++++ RECORDS ++++

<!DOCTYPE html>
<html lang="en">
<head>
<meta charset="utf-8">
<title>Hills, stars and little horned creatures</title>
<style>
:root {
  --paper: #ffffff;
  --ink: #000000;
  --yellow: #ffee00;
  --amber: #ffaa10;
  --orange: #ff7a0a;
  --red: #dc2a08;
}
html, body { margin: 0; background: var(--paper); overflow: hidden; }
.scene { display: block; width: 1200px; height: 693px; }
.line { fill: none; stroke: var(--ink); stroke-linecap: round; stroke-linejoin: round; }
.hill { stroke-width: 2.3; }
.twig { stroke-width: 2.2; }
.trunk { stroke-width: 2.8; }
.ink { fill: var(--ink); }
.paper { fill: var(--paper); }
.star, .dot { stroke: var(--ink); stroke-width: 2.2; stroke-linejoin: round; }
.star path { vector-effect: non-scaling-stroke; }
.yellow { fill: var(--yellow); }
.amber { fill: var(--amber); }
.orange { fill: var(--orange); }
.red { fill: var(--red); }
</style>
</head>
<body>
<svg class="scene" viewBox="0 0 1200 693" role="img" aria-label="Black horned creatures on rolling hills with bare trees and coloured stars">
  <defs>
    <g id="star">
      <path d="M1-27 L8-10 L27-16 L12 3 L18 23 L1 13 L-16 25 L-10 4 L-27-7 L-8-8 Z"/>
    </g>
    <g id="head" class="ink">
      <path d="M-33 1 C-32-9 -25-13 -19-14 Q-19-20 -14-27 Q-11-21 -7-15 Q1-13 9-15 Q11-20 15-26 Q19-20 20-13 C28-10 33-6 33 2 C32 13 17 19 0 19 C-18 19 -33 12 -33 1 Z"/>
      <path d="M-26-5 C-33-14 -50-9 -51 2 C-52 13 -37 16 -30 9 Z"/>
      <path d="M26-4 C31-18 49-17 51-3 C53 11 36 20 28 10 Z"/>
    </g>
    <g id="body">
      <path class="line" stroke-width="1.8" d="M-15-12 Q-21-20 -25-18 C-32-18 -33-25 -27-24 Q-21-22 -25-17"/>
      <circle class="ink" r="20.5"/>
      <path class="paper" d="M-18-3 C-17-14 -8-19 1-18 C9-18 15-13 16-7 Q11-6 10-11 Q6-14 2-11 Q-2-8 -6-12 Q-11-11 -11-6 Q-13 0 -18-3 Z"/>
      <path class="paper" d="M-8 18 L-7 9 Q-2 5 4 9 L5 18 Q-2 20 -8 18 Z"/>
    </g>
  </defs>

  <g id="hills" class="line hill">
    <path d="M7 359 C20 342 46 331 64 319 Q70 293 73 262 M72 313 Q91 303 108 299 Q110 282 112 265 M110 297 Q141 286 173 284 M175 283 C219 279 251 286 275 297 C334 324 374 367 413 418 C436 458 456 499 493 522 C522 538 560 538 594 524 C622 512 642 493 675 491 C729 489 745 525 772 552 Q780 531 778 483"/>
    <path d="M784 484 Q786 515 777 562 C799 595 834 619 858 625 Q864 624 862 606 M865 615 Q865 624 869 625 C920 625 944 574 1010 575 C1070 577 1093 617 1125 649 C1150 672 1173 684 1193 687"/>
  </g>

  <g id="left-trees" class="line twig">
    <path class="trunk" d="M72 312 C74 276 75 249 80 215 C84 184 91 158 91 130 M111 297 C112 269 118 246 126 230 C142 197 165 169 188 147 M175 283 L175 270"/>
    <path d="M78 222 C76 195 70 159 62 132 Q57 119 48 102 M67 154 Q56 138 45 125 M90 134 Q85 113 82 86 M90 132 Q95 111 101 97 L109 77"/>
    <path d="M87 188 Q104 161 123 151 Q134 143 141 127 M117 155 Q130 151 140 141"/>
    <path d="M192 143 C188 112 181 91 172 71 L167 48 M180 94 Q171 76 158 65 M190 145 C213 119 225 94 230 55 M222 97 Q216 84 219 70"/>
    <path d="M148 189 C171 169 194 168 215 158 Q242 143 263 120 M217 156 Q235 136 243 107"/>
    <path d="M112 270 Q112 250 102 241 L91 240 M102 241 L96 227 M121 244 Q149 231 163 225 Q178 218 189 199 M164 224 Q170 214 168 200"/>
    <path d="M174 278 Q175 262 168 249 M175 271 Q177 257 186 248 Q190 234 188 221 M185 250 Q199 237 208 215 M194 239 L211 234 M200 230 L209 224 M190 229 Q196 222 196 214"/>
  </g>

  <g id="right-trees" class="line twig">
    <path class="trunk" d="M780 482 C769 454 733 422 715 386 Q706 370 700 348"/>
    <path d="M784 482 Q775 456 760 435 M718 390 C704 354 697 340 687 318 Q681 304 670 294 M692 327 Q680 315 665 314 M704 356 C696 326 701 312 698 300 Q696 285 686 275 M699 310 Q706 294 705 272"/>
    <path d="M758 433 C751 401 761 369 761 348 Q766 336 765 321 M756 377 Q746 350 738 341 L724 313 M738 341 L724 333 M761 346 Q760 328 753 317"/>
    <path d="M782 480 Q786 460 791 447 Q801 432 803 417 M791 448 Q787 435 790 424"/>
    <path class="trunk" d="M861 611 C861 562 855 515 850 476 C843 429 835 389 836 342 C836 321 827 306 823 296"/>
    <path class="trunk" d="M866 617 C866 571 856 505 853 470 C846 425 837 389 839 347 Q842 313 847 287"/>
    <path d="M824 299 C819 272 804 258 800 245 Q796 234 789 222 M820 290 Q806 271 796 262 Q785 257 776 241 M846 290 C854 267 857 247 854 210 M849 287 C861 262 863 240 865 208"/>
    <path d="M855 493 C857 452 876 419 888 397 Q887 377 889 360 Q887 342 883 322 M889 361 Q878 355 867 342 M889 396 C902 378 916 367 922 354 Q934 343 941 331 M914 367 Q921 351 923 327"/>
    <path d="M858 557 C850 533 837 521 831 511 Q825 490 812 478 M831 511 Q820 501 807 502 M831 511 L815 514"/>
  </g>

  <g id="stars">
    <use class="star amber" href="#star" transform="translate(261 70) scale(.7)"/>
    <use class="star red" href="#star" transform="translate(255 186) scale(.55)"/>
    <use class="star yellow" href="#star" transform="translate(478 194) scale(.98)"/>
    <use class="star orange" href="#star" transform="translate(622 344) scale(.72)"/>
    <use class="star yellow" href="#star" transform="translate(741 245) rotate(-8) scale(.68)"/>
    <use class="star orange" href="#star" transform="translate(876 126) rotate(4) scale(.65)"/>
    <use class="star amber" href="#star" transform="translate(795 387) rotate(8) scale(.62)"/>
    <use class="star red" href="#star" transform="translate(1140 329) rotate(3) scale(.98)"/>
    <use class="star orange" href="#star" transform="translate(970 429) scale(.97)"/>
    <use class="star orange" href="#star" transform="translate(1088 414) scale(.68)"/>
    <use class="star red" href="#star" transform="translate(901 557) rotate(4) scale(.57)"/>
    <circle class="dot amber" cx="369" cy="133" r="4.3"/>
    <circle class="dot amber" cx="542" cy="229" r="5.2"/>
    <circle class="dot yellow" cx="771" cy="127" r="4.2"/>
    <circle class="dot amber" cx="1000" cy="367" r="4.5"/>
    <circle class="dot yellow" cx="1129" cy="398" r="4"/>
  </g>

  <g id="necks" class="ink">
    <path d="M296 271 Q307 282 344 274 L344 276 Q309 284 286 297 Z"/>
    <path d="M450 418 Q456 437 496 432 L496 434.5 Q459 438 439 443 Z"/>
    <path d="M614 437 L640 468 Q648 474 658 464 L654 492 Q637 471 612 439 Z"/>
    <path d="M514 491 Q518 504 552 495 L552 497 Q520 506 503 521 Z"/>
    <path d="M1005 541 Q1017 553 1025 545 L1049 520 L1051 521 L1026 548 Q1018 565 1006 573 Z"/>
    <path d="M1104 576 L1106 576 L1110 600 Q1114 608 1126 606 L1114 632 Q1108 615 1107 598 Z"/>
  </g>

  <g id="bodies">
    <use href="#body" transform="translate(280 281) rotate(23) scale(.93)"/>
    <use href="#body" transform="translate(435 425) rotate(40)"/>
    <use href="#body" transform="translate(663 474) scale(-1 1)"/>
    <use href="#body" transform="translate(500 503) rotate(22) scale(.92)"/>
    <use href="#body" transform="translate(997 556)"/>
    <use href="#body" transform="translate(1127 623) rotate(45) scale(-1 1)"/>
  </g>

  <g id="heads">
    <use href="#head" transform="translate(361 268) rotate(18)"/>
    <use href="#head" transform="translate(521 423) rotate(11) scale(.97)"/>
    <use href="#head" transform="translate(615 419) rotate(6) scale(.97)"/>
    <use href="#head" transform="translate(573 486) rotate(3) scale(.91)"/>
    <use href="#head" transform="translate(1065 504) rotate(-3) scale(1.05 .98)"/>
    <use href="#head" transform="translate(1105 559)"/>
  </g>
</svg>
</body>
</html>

++++

WHAT IS NEEDED: Copy all lines of the records that have the string "fill" in them.

RESULT FOR THIS TASK:
.line { fill: none; stroke: var(--ink); stroke-linecap: round; stroke-linejoin: round; }
.ink { fill: var(--ink); }
.paper { fill: var(--paper); }
.yellow { fill: var(--yellow); }
.amber { fill: var(--amber); }
.orange { fill: var(--orange); }
.red { fill: var(--red); }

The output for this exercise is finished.